3. Project Timing & Structure

As an agency working with a client that has a small budget, you have a maximum amount of time to dedicate to this client, based on their budget and your hourly rate. Establishing their goals and objectives, and sticking to their asks, will help you maximize their budget and not stray away from deliverables and promised hours. If you keep to a very tight plan and structure, you won’t waste time and money trying to get back on track. A great way to do this is to create a six-month or one-year plan that tracks everything you’ll deliver each month. This keeps both you, and the client, on track.

4. Agency Talent

Consider bringing on entry-level contractors or freelancers at a lower hourly rate who can work within small business budgets. With more administrative tasks, have a junior level account executive execute with management’s oversight. Entry and junior level account service talent tends to have a lower hourly rate than upper management. However, be sure to make a point that just because the small business client has a smaller budget, doesn’t mean their work is less important.

5. Agency Tools

Traditionally, your agency may need to add extra costs to your execution prices for software you need to deliver materials. This might be social media management software or a content production platform. Offering these tools to your clients free-of-cost is a benefit for them to sign-up as a client with your agency. But, there are also a number of free tools on the web that allows you to maximize a small business’s budget further. A few of my favorites:

  • Pexels: Stock photography can be pretty costly. This tool is free to use and has over 30,000 free stock photos, with the goal of adding at least 3,000 newly-licensed photos each month. These photos are beautiful and can be used for blog images or other content pieces.
  • Guest Post Tracker: Guest blogging is a great way to build a brand’s presence and build links to a website. Pitching repurposed materials to different outlets is an excellent way to stretch your client’s content marketing budget. However, a costly aspect to guest blogging is trying to track when the post is live, where you’ve pitched or which outlet is interested in your materials. This tool is free and allows you to track material you’ve submitted.
  • AHREFS: If your client is looking to ramp up their SEO, this is a low-cost tool that can help shape their strategy. It helps you learn more about your competitor’s SEO rankings and how you can outrank them.
  • GatherContent: This is a great, inexpensive tool for content production — from getting organized and setting a structure, to executing the content with freelancers and an editor. GatherContent is also a great tool to help with website redesigns, new builds or new landing pages.

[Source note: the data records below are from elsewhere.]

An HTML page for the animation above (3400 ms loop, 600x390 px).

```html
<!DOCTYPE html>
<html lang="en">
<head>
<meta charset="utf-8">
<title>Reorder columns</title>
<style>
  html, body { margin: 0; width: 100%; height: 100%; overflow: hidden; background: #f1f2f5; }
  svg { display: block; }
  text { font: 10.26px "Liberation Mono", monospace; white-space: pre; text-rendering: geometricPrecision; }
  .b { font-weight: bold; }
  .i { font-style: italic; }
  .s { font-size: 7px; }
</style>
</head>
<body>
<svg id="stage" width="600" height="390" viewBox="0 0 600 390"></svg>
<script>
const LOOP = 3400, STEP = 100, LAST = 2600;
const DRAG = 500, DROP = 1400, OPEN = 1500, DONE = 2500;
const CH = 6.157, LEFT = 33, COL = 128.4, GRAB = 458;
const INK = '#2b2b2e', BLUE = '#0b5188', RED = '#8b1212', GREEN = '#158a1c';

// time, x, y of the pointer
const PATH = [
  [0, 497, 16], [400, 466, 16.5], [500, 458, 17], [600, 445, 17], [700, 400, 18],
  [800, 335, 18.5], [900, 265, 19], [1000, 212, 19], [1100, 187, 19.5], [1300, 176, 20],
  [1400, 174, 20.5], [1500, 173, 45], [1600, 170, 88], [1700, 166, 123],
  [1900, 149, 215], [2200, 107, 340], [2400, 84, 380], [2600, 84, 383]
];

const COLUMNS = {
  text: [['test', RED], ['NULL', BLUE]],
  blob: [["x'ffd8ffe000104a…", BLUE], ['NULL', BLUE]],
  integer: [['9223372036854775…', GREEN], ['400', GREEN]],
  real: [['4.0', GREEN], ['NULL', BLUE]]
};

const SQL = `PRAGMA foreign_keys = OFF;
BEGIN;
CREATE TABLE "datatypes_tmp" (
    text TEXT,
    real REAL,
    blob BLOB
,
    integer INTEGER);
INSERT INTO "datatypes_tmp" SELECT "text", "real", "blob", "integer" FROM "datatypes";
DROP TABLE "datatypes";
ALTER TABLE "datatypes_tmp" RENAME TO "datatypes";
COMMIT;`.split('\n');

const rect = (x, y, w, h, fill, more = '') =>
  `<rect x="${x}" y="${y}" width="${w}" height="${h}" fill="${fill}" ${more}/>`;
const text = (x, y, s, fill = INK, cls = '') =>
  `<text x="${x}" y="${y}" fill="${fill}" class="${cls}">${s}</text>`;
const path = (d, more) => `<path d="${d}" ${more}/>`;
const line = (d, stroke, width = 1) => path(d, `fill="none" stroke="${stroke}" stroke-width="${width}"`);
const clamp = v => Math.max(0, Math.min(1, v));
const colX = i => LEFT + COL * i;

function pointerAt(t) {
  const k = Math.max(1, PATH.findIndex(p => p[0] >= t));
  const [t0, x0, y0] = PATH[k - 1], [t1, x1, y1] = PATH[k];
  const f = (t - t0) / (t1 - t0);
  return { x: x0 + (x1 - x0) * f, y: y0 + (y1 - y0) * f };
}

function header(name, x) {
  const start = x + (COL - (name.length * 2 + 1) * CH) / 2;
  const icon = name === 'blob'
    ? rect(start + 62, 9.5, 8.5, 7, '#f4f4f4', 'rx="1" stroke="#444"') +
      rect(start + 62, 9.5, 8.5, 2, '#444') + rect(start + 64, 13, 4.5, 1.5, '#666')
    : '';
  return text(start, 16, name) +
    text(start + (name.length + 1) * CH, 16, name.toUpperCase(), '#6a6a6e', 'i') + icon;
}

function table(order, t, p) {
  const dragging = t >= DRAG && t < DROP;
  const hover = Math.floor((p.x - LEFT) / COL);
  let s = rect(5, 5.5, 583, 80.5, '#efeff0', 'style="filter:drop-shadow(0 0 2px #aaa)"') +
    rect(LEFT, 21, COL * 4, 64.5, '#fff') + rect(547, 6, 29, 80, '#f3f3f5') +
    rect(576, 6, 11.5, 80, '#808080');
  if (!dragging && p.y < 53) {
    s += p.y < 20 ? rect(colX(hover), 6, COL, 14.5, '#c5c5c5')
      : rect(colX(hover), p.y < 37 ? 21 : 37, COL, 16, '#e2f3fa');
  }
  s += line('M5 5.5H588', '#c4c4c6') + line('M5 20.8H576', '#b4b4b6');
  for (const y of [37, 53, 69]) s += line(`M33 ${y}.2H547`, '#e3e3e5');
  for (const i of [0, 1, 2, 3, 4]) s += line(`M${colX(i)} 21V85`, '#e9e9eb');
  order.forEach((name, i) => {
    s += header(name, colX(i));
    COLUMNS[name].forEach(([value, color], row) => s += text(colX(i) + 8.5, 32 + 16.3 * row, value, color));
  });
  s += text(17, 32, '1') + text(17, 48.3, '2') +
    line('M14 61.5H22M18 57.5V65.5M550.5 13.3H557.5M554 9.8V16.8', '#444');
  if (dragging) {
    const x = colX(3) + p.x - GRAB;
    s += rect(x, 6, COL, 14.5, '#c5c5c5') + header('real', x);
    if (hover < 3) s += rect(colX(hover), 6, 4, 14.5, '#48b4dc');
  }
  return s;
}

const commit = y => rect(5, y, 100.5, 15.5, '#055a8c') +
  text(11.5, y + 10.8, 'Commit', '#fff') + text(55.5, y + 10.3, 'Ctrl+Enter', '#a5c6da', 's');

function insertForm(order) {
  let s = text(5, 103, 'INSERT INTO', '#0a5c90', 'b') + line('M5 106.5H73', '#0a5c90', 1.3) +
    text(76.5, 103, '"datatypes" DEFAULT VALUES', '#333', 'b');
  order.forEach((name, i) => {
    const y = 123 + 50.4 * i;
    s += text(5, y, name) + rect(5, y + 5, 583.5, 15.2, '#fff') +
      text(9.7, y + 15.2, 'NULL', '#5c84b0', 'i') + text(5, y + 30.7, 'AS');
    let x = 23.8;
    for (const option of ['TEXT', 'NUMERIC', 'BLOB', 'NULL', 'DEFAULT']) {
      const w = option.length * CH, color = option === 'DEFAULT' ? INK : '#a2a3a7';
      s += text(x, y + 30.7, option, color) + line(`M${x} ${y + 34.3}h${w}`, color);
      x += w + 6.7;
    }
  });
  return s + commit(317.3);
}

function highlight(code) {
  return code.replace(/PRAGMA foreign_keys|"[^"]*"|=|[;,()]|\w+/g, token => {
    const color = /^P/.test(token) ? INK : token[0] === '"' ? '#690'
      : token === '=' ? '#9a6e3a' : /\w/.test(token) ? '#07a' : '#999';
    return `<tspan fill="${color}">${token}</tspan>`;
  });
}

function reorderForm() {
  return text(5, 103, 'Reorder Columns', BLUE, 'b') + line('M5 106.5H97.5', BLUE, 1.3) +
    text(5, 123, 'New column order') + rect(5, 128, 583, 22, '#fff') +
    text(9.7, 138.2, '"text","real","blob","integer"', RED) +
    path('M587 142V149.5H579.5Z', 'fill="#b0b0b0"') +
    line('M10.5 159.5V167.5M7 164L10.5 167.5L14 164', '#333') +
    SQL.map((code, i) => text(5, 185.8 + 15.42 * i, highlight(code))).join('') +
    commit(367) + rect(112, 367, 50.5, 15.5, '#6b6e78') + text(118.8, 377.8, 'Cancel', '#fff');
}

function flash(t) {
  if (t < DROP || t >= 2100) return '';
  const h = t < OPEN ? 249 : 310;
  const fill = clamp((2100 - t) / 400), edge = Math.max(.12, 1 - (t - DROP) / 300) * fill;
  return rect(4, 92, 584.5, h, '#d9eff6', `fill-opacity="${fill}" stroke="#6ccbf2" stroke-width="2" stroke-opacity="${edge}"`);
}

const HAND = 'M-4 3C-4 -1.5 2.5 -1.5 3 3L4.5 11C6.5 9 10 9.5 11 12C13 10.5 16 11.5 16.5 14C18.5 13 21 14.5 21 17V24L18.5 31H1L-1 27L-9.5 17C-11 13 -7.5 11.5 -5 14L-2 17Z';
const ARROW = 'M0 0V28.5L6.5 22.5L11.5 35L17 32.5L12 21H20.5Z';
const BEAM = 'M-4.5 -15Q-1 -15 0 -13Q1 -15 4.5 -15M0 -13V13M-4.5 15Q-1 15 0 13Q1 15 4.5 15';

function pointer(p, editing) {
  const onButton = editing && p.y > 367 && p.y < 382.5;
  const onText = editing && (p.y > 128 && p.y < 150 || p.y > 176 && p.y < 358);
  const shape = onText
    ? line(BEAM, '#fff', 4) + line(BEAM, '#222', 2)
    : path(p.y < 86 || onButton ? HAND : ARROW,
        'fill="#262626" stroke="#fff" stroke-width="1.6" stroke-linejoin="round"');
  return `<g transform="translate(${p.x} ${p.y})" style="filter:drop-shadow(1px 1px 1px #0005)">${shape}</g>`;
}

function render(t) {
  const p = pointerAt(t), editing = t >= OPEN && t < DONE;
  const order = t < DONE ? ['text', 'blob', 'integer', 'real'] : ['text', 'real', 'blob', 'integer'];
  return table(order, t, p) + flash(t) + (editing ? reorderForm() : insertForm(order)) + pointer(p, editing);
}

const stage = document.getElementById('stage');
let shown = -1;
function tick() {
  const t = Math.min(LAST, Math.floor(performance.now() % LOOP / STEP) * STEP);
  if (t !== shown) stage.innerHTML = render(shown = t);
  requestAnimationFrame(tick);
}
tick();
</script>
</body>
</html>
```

For small business owners, their business is their lifeline and livelihood instead of a steady corporate paycheck. When it comes to making any investment, business owners are looking for someone to dive in and share the same passion they have for their business. Just being conscious of this, as well as employing the strategies listed above, will help your agency gain stronger appeal to small business owners as agency clients.

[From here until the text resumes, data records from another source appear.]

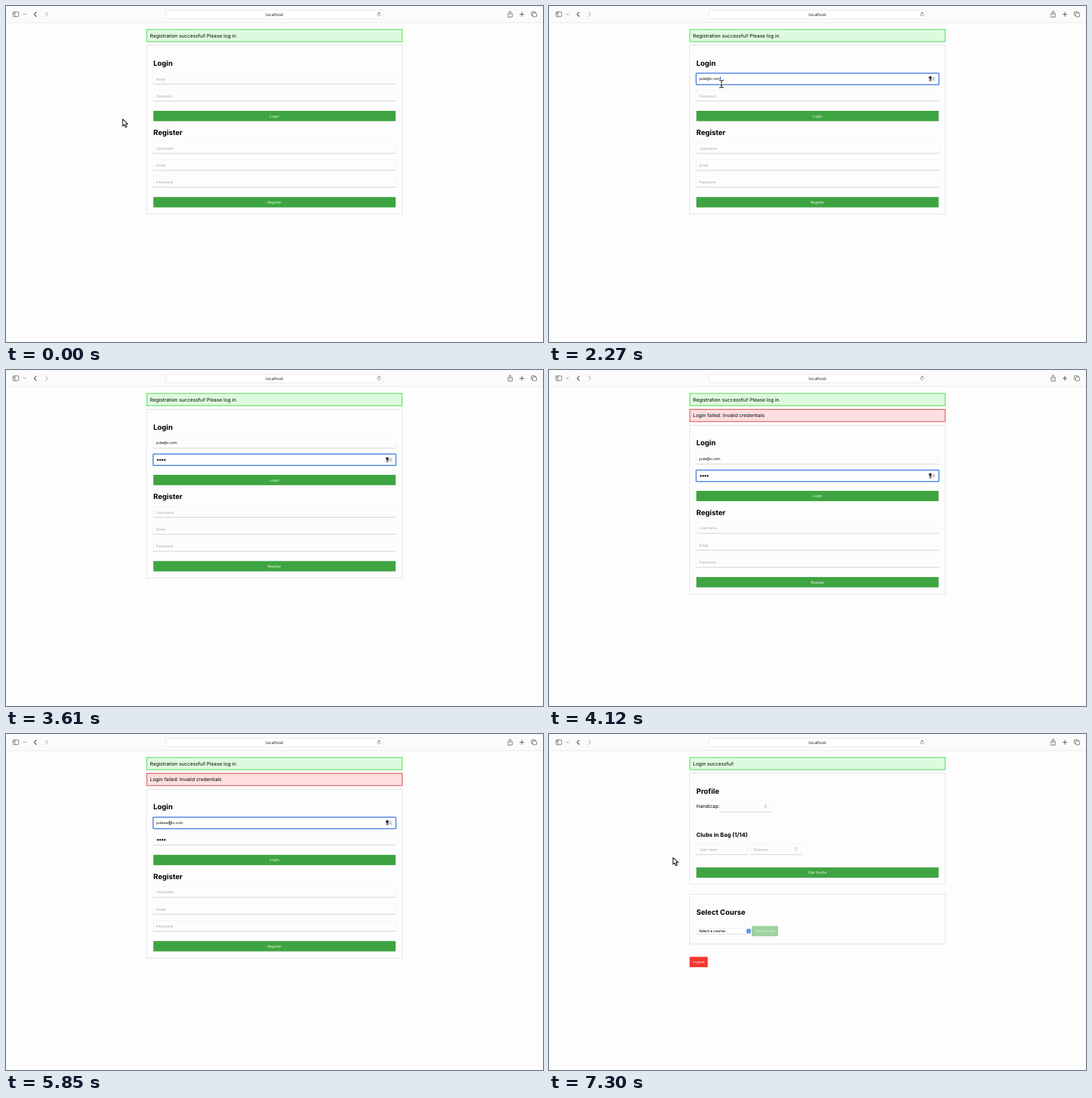
An HTML page that plays this animation: 800x500 px, repeating every 7.82 s.

```html
<!DOCTYPE html>
<html lang="en">
<head>
<meta charset="utf-8">
<title>Login flow</title>
<style>
  html, body { margin: 0; width: 100%; height: 100%; overflow: hidden; background: #fdfdfd; }
  svg { display: block; width: 800px; height: 500px; }
  text { font-family: Inter, "Open Sans", sans-serif; text-rendering: geometricPrecision; white-space: pre; }
</style>
</head>
<body>
<svg id="stage" viewBox="0 0 800 500"></svg>
<script>
const LOOP = 7820;
const SHIFT = 23.8;
const GREEN = '#3ea442';
const stage = document.getElementById('stage');

const text = (x, y, s, size, attrs = '') =>
  `<text x="${x}" y="${y}" font-size="${size}" ${attrs}>${s}</text>`;
const rect = (x, y, w, h, fill, attrs = '') =>
  `<rect x="${x}" y="${y}" width="${w}" height="${h}" fill="${fill}" ${attrs}/>`;
const line = (d, color = '#555', width = 1, attrs = '') =>
  `<path d="${d}" fill="none" stroke="${color}" stroke-width="${width}" stroke-linecap="round" stroke-linejoin="round" ${attrs}/>`;
const group = (id, body) => `<g id="${id}">${body}</g>`;

const heading = (y, s, size = 10.7) => text(219.5, y, s, size, 'font-weight="700"');
const panel = (y, h) => rect(209.5, y, 381, h, '#fdfdfd', 'stroke="#dcdcdc" stroke-width=".8"');
const input = (x, y, w) =>
  rect(x, y, w, 16.3, '#fdfdfd', 'stroke="#f1f1f1" stroke-width=".6"') +
  line(`M${x} ${y + 16.2}h${w}`, '#c4c4c4', 0.7);
const hint = (x, y, s, id = '') => text(x, y, s, 5.3, `fill="#a5a5a5" ${id && `id="${id}"`}`);
const button = (x, y, w, s, fill = GREEN, ink = '#f2faf2') =>
  rect(x, y, w, 15.4, fill) +
  text(x + w / 2, y + 9.6, s, 5.3, `fill="${ink}" text-anchor="middle"`);
const alertBox = (y, s, edge, fill) =>
  rect(209.8, y, 380.4, 18.2, fill, `stroke="${edge}" stroke-width="1.1"`) +
  text(214.6, y + 11.8, s, 7.3);
const spinner = (x, y) =>
  rect(x - 2.2, y - 3.8, 4.4, 7.6, '#f4f4f4', 'rx="1.5"') +
  line(`M${x - 1.2} ${y - 1}l1.2 -1.4l1.2 1.4M${x - 1.2} ${y + 1}l1.2 1.4l1.2 -1.4`, '#999', 0.6);

const toolbar =
  rect(0, 0, 800, 24.6, '#fbfbfb') + line('M0 24.8H800', '#e4e4e4', 0.8) +
  rect(238, 6, 324, 13, '#fff', 'rx="3" stroke="#e2e2e2" stroke-width=".8"') +
  text(400, 14.8, 'localhost', 6.1, 'fill="#222" text-anchor="middle"') +
  rect(10.3, 8.8, 8.6, 7, 'none', 'rx="1.3" stroke="#555" stroke-width=".8"') +
  line('M13.3 8.8v7M11.4 10.6h.8M11.4 12h.8', '#555', 0.7) +
  line('M26 11.6l1.5 1.5l1.5 -1.5', '#555', 0.8) +
  line('M45 9.2l-3 3.2l3 3.2', '#444', 1.1) +
  line('M59 9.2l3 3.2l-3 3.2', '#b9b9b9', 1.1) +
  line('M558.2 12.2a2.4 2.4 0 1 1 -1.2 -1.9M556 8.9l1.4 1.4l-1.6 1.1', '#555', 0.7) +
  line('M749.6 11h-1.6v5.4h6.2v-5.4h-1.6M751.1 13.4v-5.6M749.3 9.4l1.8 -1.8l1.8 1.8', '#555', 0.8) +
  line('M765.6 12.4h6M768.6 9.4v6', '#555', 1) +
  rect(782.6, 8.6, 6, 5.6, '#fbfbfb', 'rx="1" stroke="#555" stroke-width=".8"') +
  rect(784.5, 10.4, 6, 5.6, '#fbfbfb', 'rx="1" stroke="#555" stroke-width=".8"');

const focusRing =
  rect(219.2, 99.9, 361.7, 17, '#fff', 'rx=".8" stroke="#4a80e2" stroke-width="1.5"') +
  rect(564.4, 104, 11.4, 8.8, '#e9e9e9', 'rx="1.5"') +
  '<circle cx="568" cy="106.5" r="2" fill="#222"/>' +
  line('M568 107v4.4M568 109.8h1', '#222', 1.2) +
  line('M571.2 108l1.1 1.1l1.1 -1.1', '#444', 0.8);

const form =
  panel(58.5, 251) + heading(88.6, 'Login') +
  input(219.5, 100, 361) + input(219.5, 125.2, 361) +
  group('ring', focusRing) +
  hint(224, 110.5, 'Email', 'emailHint') + hint(224, 135.7, 'Password', 'passHint') +
  text(224, 110.3, '', 5.3, 'id="email"') +
  group('dots', [0, 1, 2, 3].map(i => `<circle cx="${226.1 + 3.45 * i}" cy="133.7" r="1.3"/>`).join('')) +
  rect(0, 0, 1.1, 7.4, '#2b6be0', 'id="caret" rx=".4"') +
  button(219.5, 156, 361, 'Login') + heading(191.8, 'Register') +
  ['Username', 'Email', 'Password'].map((s, i) =>
    input(219.5, 203.1 + 25.2 * i, 361) + hint(224, 213.6 + 25.2 * i, s)).join('') +
  button(219.5, 284.3, 361, 'Register');

const profile =
  alertBox(34.9, 'Login successful!', '#58d95b', '#defade') +
  panel(58.5, 165) + heading(88.6, 'Profile') +
  text(219.5, 110, 'Handicap:', 7.3) + input(254.8, 99.8, 76) + spinner(322.6, 107.8) +
  heading(152.7, 'Clubs in Bag (1/14)', 8.5) +
  input(219.5, 163.2, 76.5) + hint(224, 173.6, 'Club name') +
  input(300.5, 163.2, 76.5) + hint(305, 173.6, 'Distance') + spinner(368.4, 171.2) +
  button(219.5, 198.5, 361, 'Edit Profile') +
  panel(238.5, 73.8) + heading(268.7, 'Select Course') +
  rect(219.8, 289.2, 81.4, 8.4, '#fff', 'rx="2" stroke="#e3e3e3" stroke-width=".6"') +
  line('M221 297.8H300', '#cfcfcf', 0.5) +
  text(223.2, 295.3, 'Select a course...', 5.3, 'font-weight="500"') +
  rect(294.4, 290.3, 6, 6.2, '#2f76ee', 'rx="1.4"') +
  line('M296.2 292.7l1.2 -1.2l1.2 1.2M296.2 294.1l1.2 1.2l1.2 -1.2', '#fff', 0.7) +
  button(302, 285.6, 39.2, 'Start Round', '#9ed1a0', '#dff1df') +
  button(209.5, 331.6, 27, 'Logout', '#f4372d', '#fff');

const beam = 'M-3 -5.6Q-.4 -5.6 0 -4Q.4 -5.6 3 -5.6M-3 5.6Q-.4 5.6 0 4Q.4 5.6 3 5.6M0 -4V4M-1.6 1.6H1.6';
const cursors =
  group('arrow', '<path d="M.3 .4V10.6L2.7 8.4L4.5 12.6L6.5 11.7L4.7 7.7H8Z" fill="#fff" stroke="#111" stroke-width="1.1" stroke-linejoin="round"/>') +
  group('ibeam', line(beam, '#fff', 2.6) + line(beam, '#333', 1.2)) +
  group('hand', '<path d="M-1.1 6.6V.6Q-1.1 -.7 0 -.7T1.1 .6V4Q2.3 3.3 2.9 4.4Q4.1 3.8 4.6 4.9Q6 4.6 6 6.2V8.4Q6 10 5 11.6H.2Q-.9 9.6 -3 7.4Q-3.7 6.2 -2.7 5.8Q-1.9 5.7 -1.1 6.6Z" fill="#fff" stroke="#111" stroke-width=".9" stroke-linejoin="round"/>' +
    line('M1.1 4v2.4M2.9 4.4v2.2M4.6 4.9v1.8', '#111', 0.6));

stage.innerHTML =
  rect(0, 0, 800, 500, '#fdfdfd') + toolbar +
  group('login',
    alertBox(34.9, 'Registration successful! Please log in.', '#58d95b', '#defade') +
    group('error', alertBox(58.6, 'Login failed: Invalid credentials', '#df5050', '#fddfdf')) +
    group('form', form)) +
  group('profile', profile) + group('cursor', cursors);

const ui = {};
stage.querySelectorAll('[id]').forEach(el => ui[el.id] = el);
const show = (el, on) => el.setAttribute('display', on ? 'inline' : 'none');
const move = (el, x, y) => el.setAttribute('transform', `translate(${x} ${y})`);

const typed = (keys, t) => keys.filter(k => t >= k).length;
const ADDRESS = 'jude@v.com';
const ADDRESS_KEYS = [480, 660, 850, 1120, 1390, 1670, 1760, 1850, 1930, 2000];
const INSERT = 'swiet';
const INSERT_KEYS = [5520, 5680, 5840, 5910, 5940];
const PASS_KEYS = [2670, 2910, 3060, 3270];

// Pointer path: time, x, y
const PATH = [
  [30, 173.5, 168], [330, 257, 116], [2270, 257, 116], [2520, 246, 135],
  [4580, 246, 135], [4820, 252, 121], [5060, 238, 134], [5210, 238, 134],
  [5360, 235, 174], [6210, 235, 174], [6560, 253.3, 186.6], [7120, 253.3, 186.6],
  [7300, 184.5, 183.4]
];

function pointer(t) {
  const next = PATH.findIndex(p => t < p[0]);
  if (next < 1) return next ? PATH[PATH.length - 1].slice(1) : PATH[0].slice(1);
  const [t0, x0, y0] = PATH[next - 1], [t1, x1, y1] = PATH[next];
  const u = (t - t0) / (t1 - t0), e = u * u * (3 - 2 * u);
  return [x0 + (x1 - x0) * e, y0 + (y1 - y0) * e];
}

function pointerKind(x, y, t) {
  if (t >= 7120) return 'arrow';
  if (x < 219.5 || x > 580.5) return 'arrow';
  const within = (a, b) => y >= a && y <= b;
  if (within(156, 171.4)) return 'hand';
  return within(100, 116.6) || within(125.2, 141.6) ? 'ibeam' : 'arrow';
}

function focused(t) {
  if (t < 330 || t >= 6640) return '';
  return t < 2430 || t >= 5210 ? 'email' : 'pass';
}

function render(t) {
  const failed = t >= 3730, done = t >= 6790;
  const shift = failed ? SHIFT : 0;
  show(ui.login, !done);
  show(ui.profile, done);
  show(ui.error, failed);
  move(ui.form, 0, shift);

  const added = typed(INSERT_KEYS, t), count = typed(ADDRESS_KEYS, t);
  const value = ADDRESS.slice(0, Math.min(count, 4)) + INSERT.slice(0, added) + ADDRESS.slice(4, Math.max(count, 4));
  ui.email.textContent = value;
  show(ui.emailHint, !count);
  const dots = typed(PASS_KEYS, t);
  show(ui.passHint, !dots);
  [...ui.dots.children].forEach((dot, i) => show(dot, i < dots));

  const focus = focused(t);
  show(ui.ring, focus);
  move(ui.ring, 0, focus === 'pass' ? 25.2 : 0);
  show(ui.caret, focus === 'email' || (focus === 'pass' && t < 3550));
  if (focus === 'email' && !done) {
    const at = t < 5210 ? count : 4 + added;
    move(ui.caret, 223.9 + (at ? ui.email.getSubStringLength(0, at) : 0), 104.8);
  } else {
    move(ui.caret, 224 + 3.45 * dots, 130);
  }

  const [x, y] = pointer(t);
  const kind = pointerKind(x, y - shift, t);
  const hidden = (t >= 480 && t < 2270) || (t >= 2670 && t < 4580) || (t >= 5520 && t < 6210);
  show(ui.cursor, !hidden);
  move(ui.cursor, x, y);
  for (const k of ['arrow', 'ibeam', 'hand']) show(ui[k], k === kind);
}

const start = performance.now();
function tick() {
  render((performance.now() - start) % LOOP);
  requestAnimationFrame(tick);
}
tick();
</script>
</body>
</html>
```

Jeanna Barrett is the Founder & Chief Strategist of First Page, an award-winning online marketer and an expat entrepreneur. Through content, social media and SEO, Jeanna uses the power of words and data to drive growth in brand awareness, organic traffic, leads, revenue and customer loyalty. She has a combined 12 years of inbound marketing experience at venture-backed startups, digital agencies and Fortune 500 companies, with an expertise focus on small business and technology. She’s been named ‘Top 40 Under 40’ of brand marketers and ‘Best in the West’ for financial technology marketing. In 2016, Jeanna left the U.S. to lay roots and build her business in Belize.